Outgoing US First Lady Melania Trump has made a swipe at President Donald Trump's supporters, saying she is "disappointed" and "disheartened" by the Capitol riot that rocked Washington DC last week.
In one of her most revealing statements of her four-year stint, Melania thanked the "millions" of Americans who had supported her and her husband and said it had been the "honour of my lifetime to serve as your First Lady".
She described the events at the US Capitol as "tragic" and hit back at "salacious gossip, unwarranted personal attacks and false misleading accusations on me".
What those accusations are is unclear, though she copped criticism on Friday after CNN revealed the First Lady was overseeing a photo shoot during the siege for a coffee-table book and appeared "disinterested" by the chaos gripping the country.
Her detachment in addressing the country was indicative of being "checked out", said another White House source, who added, "she just isn't in a place mentally or emotionally anymore where she wants to get involved", the publication reported.
Her former friend and adviser Stephanie Winston Wolkoff also slammed the First Lady, penning a scathing op-ed accusing her of standing by while the President destroyed America.
Trump hit back, claiming she was a target by people who are "looking to be relevant and have an agenda".
She said her "heart goes out to" those killed during the violent riot and that she is "disappointed and disheartened with what happened last week".
"This time is solely about healing our country and its citizens. It should not be used for personal gain.
"Our Nation must heal in a civil manner. Make no mistake about it, I absolutely condemn the violence that has occurred on our Nation's Capitol. Violence is never acceptable."
She called on all Americans "to take a moment, pause, and look at things from all perspectives".
"I implore people to stop the violence, never make assumptions based on the colour of a person's skin or use differing political ideologies as a basis for aggression and viciousness. We must listen to one another, focus on what unites us, and rise above what divides us.
"It is inspiring to see that so many have found a passion and enthusiasm in participating in an election, but we must not allow that passion to turn to violence.

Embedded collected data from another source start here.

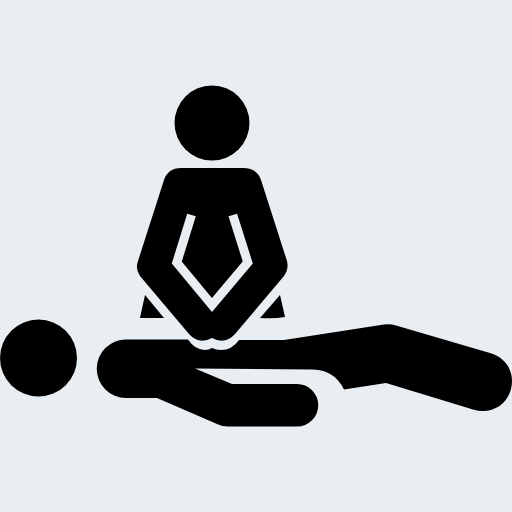
<!DOCTYPE html>
<html lang="en">
<head>
<meta charset="utf-8">
<title>CPR pictogram</title>
<style>
:root { --ground: #e8eef2; --ink: #000; }
html, body { margin: 0; height: 100%; overflow: hidden; background: var(--ground); }
.pictogram { display: block; width: 512px; height: 512px; }
.ground { fill: var(--ground); }
.figure { fill: var(--ink); }
.gap { fill: none; stroke: var(--ground); stroke-width: 9; stroke-linejoin: miter; }
</style>
</head>
<body>
<svg class="pictogram" viewBox="0 0 512 512" role="img" aria-label="Person giving chest compressions to a person lying down">
  <rect class="ground" width="512" height="512"/>
  <g id="patient" class="figure">
    <circle cx="38.5" cy="358" r="38.5"/>
    <path d="M126 339.500H188Q195 350 205 350Q209 350 212 348Q216 350 221 350Q232 350 239 340L284 340L384 324.500Q390 323.500 396 325.500L490 353C504 357 512 368 512 381C512 398 499 411 483 411Q478 411 473 409.500L386 383L344 389.500C338 377 328 370 313 369.500L195 368.500L232 384H297A21.200 21.200 0 0 1 297 426.500H228Q222 426.500 217 424L157 398H126A29.200 29.200 0 0 1 126 339.500Z"/>
  </g>
  <g id="rescuer">
    <g class="figure">
      <circle cx="212" cy="123" r="37.500"/>
      <path class="hip" d="M145 295L164 318H140Z"/>
      <path class="hip" d="M280 295L285 317Q274 319 260 318Z"/>
      <path class="torso-and-arms" d="M181 168H243Q257 168 261 180L287 261Q289 269 284 276L235 334Q225 345 212 338Q199 345 189 334L140 276Q135 269 138 261L164 180Q168 168 181 168Z"/>
    </g>
    <path class="gap" d="M191.500 215L176.800 262.500L212 305L247.800 262.500L232.800 215"/>
  </g>
</svg>
</body>
</html>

Our path forward is to come together, find our commonalities, and be the kind and strong people that I know we are."
Most importantly, she said: "I ask for healing, grace, understanding, and peace for our great Nation."
She spent much of the statement reflecting on the "terrible pandemic" Covid-19 and the devastating effect it has had on her country with her husband in charge.
"Like all of you, I have reflected on the past year and how the invisible enemy, Covid-19, swept across our beautiful country," she said in the statement, titled Our Path Forward.
"It is these defining moments that we will look back and tell our grandchildren that through empathy, strength, and determination, we were able to restore the promise of our future.
"Each of you are the backbone of this country. You are the people who continue to make the United States of America what it is, and who have the incredible responsibility of preparing our future generations to leave everything better than they found it."
The BBC's Washington Correspondent Gary O'Donoghue described her statement as an "independent voice being demonstrated here, making clear her view".
"They're strong words. She's a woman who shuns the limelight significantly for most of the time, she's kept her counsel pretty closely, there's been the occasional moment where she's come out from behind the curtain. This is one of them."
He noted the timing of Trump's statement, "particularly when her husband is under so much pressure".
"For her to come out and say this, she has in the past indicated perhaps she's not entirely on the same page as the President".
Speaker of the House Nancy Pelosi, along with US Democrats, said they would push to remove Donald Trump from office during the final days of his administration after his supporters' violent attack on the Capitol, with some Republicans supporting the move.
The President could face a historic second impeachment before the January 20 inauguration of Democrat Joe Biden, at a time when the United States is hit by a surging pandemic, a flagging economy and searing division.
Pelosi, the top Democrat in Congress, said there would be a resolution calling for the Cabinet to remove Trump as unfit for office under the Constitution's 25th amendment.
In an interview with 60 Minutes US overnight, Pelosi described the President as "deranged, unhinged, and dangerous".
"We're only a number of days until we can be protected from him but he has done something so serious that there should be prosecution against him".
If Vice-President Mike Pence does not agree to invoke the amendment, "we will proceed with bringing impeachment legislation" in the House, Pelosi said earlier.
"As the days go by, the horror of the ongoing assault on our democracy perpetrated by this President is intensified and so is the immediate need for action."
Trump was already impeached once by the Democratic-controlled House in December 2019 for pressuring the Ukrainian president to dig up political dirt on Biden.
He was acquitted by the Republican-majority Senate.
Though time is running short, Democrats likely have the votes in the House to impeach Trump again and could draw increased Republican support for the move, AFP reports.
But they are unlikely to muster the two-thirds majority needed to convict Trump in the 100-member Senate and remove him from office.